is where you don’t, ever, wear camouflage. Not unless you enjoy breaking laws and dealing with the police.
Given that the history of the island has involved Spanish, French and British (and a name with roots in more than one language). We sailed into harbor, again downtown shortly before one. Even from the dock, the town looks more modern than the last two islands. I am not speaking of just shopping areas, but the houses on the hills overlooking the water front.
I can look down at the pier from my port-side balcony and look ahead to the terminal building where it is rumored you can buy an inexpensive Wifi code.
That rumor is true. Wifi was $2.00/hr in Aruba and $3.00/coffee/hour yesterday. Here it is $3.00/day but I don’t think the current speed is going to last once more people get off the ship.

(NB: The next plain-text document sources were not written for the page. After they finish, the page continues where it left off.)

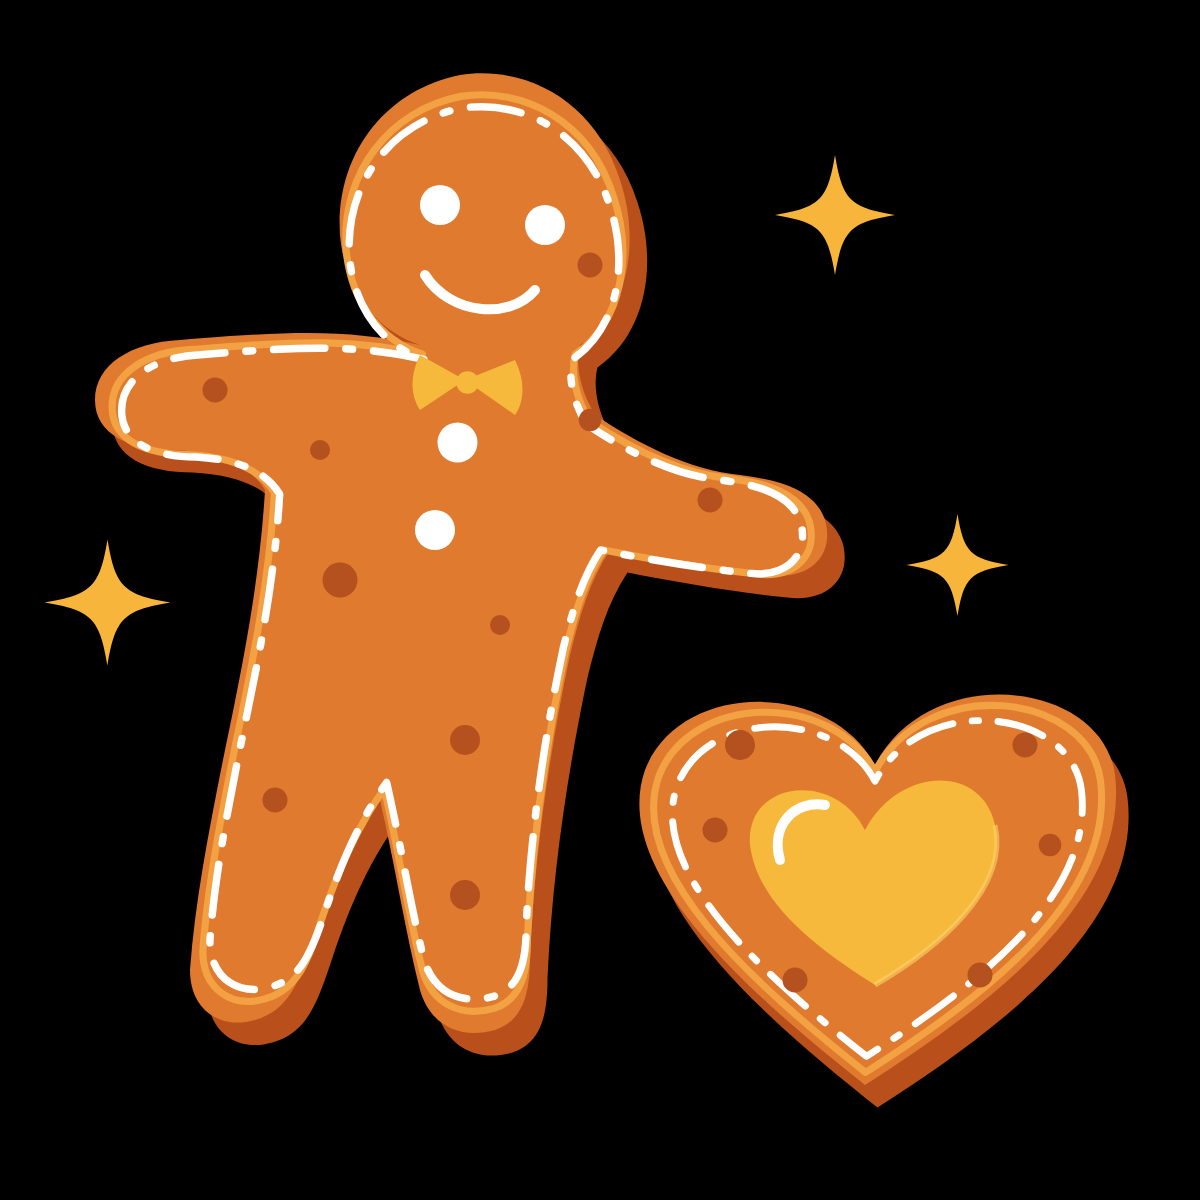
<!DOCTYPE html>
<html lang="en">
<head>
<meta charset="utf-8">
<title>Gingerbread Cookies</title>
<style>
  :root {
    --backdrop: #000000;
    --dough: #e07a2f;
    --dough-shadow: #b9501c;
    --dough-glow: #f2a143;
    --speckle: #b5501f;
    --icing: #ffffff;
    --honey: #f6b93b;
    --honey-light: #ffd36a;
    --sparkle: #f7b53c;
  }
  html, body {
    margin: 0;
    padding: 0;
    width: 1200px;
    height: 1200px;
    overflow: hidden;
    background: var(--backdrop);
  }
  .cookie-scene {
    display: block;
    width: 1200px;
    height: 1200px;
  }
  .dough { fill: var(--dough); }
  .dough-shadow { fill: var(--dough-shadow); }
  .glow-line { fill: none; stroke: var(--dough-glow); stroke-width: 3; stroke-linejoin: round; }
  .icing-line { fill: none; stroke: var(--icing); stroke-width: 3.2; stroke-linecap: round; stroke-linejoin: round; stroke-dasharray: 22 9 3 9; }
  .speckle { fill: var(--speckle); }
  .icing-dot { fill: var(--icing); }
  .sparkle { fill: var(--sparkle); }
  .honey { fill: var(--honey); }
</style>
</head>
<body>
<svg class="cookie-scene" viewBox="0 0 480 480" xmlns="http://www.w3.org/2000/svg" role="img" aria-label="Gingerbread man and heart cookie with sparkles">
  <defs>
    <path id="gingerbread-body" d="M168,138 C140,132 120,132 72,136 C52,137 38,146 38,160 C38,174 52,180 70,180 C88,181 100,186 106,196 C104,230 98,262 90,300 C84,330 78,360 76,388 C76,404 88,412 102,408 C116,404 120,392 126,374 C134,350 142,334 152,320 C158,346 162,372 168,396 C172,410 184,416 198,412 C210,408 212,396 212,382 C214,340 220,300 228,262 C232,246 236,232 244,220 C264,224 288,228 308,230 C324,232 334,222 330,208 C326,196 312,192 296,190 C276,188 256,178 238,166 C232,156 230,146 232,138 C252,124 256,96 248,72 C238,40 210,26 184,30 C154,36 134,62 136,94 C138,116 150,132 168,138 Z"/>
    <path id="heart-cookie" d="M350,306 C332,272 272,272 258,308 C244,348 298,396 346,434 C396,402 452,360 446,310 C441,272 372,264 350,306 Z"/>
    <path id="sparkle-star" d="M0,-24 C3,-6 6,-3 24,0 C6,3 3,6 0,24 C-3,6 -6,3 -24,0 C-6,-3 -3,-6 0,-24 Z"/>
  </defs>

  <g class="sparkles">
    <use href="#sparkle-star" class="sparkle" transform="translate(334,86)"/>
    <use href="#sparkle-star" class="sparkle" transform="translate(43,241) scale(1.05)"/>
    <use href="#sparkle-star" class="sparkle" transform="translate(383,226) scale(0.85)"/>
  </g>

  <g class="gingerbread-man">
    <use href="#gingerbread-body" class="dough-shadow" transform="translate(7,9)"/>
    <use href="#gingerbread-body" class="dough"/>
    <use href="#gingerbread-body" class="glow-line" transform="translate(190,220) scale(0.955) translate(-190,-220)"/>
    <use href="#gingerbread-body" class="icing-line" transform="translate(190,220) scale(0.93) translate(-190,-220)"/>

    <g class="face">
      <circle class="icing-dot" cx="176" cy="82" r="8"/>
      <circle class="icing-dot" cx="218" cy="90" r="8"/>
      <path d="M170,110 C180,126 204,128 214,116" fill="none" stroke="var(--icing)" stroke-width="4" stroke-linecap="round"/>
    </g>

    <g class="bow-tie" fill="var(--honey)">
      <path d="M186,152 L168,142 C164,150 164,158 168,164 Z"/>
      <path d="M186,152 L206,144 C210,152 210,160 206,166 Z"/>
      <circle cx="187" cy="153" r="4.5"/>
    </g>

    <g class="buttons">
      <circle class="icing-dot" cx="183" cy="177" r="8"/>
      <circle class="icing-dot" cx="174" cy="212" r="8"/>
    </g>

    <g class="speckles">
      <circle class="speckle" cx="236" cy="106" r="5"/>
      <circle class="speckle" cx="86" cy="156" r="5"/>
      <circle class="speckle" cx="128" cy="180" r="4"/>
      <circle class="speckle" cx="236" cy="168" r="4.5"/>
      <circle class="speckle" cx="284" cy="200" r="5"/>
      <circle class="speckle" cx="136" cy="232" r="7"/>
      <circle class="speckle" cx="200" cy="250" r="4"/>
      <circle class="speckle" cx="186" cy="296" r="6"/>
      <circle class="speckle" cx="110" cy="320" r="5"/>
      <circle class="speckle" cx="186" cy="358" r="6"/>
    </g>
  </g>

  <g class="heart-cookie">
    <use href="#heart-cookie" class="dough-shadow" transform="translate(5,9)"/>
    <use href="#heart-cookie" class="dough"/>
    <use href="#heart-cookie" class="glow-line" transform="translate(350,350) scale(0.94) translate(-350,-350)"/>
    <use href="#heart-cookie" class="icing-line" transform="translate(350,352) scale(0.86) translate(-350,-352)"/>
    <path class="honey" d="M346,332 C334,308 298,312 300,338 C303,362 328,380 350,394 C374,380 404,356 398,330 C393,306 360,306 346,332 Z"/>
    <path d="M312,344 C308,330 318,320 330,322" fill="none" stroke="var(--icing)" stroke-width="4" stroke-linecap="round"/>
    <path d="M350,394 C374,380 404,356 398,330" fill="none" stroke="var(--honey-light)" stroke-width="2" opacity="0.6"/>
    <g class="speckles">
      <circle class="speckle" cx="296" cy="298" r="6"/>
      <circle class="speckle" cx="286" cy="332" r="5"/>
      <circle class="speckle" cx="318" cy="392" r="5"/>
      <circle class="speckle" cx="410" cy="298" r="5"/>
      <circle class="speckle" cx="420" cy="338" r="4.5"/>
      <circle class="speckle" cx="392" cy="390" r="5"/>
    </g>
  </g>
</svg>
</body>
</html>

I haven’t explored the town which is next on my list as soon as I finish this note.
Which means, once again, pictures are going to have to follow!
Updates from Aruba and Bonaire
For whatever reason, I wasn’t able to find the old synagogue in Aruba. There was a symbol for it in the legend, but it was absent on the map. Information center just looked at me blankly. Seven churches and the Bible Museum were clearly marked along with two hospitals and five police stations.
So instead of touring one of the oldest Jewish sites in the Southern Caribbean I went to a park and watched a group of iguanas. I am sure there is an official name for a cluster of them, but I am not currently in a position to do research.
On Friday there were armed Dutch soldiers walking the streets. The detachment is from Curaçaco on island for both a recon (disaster planning) and a sports competition. All of them appeared to be in their early 20s. And white.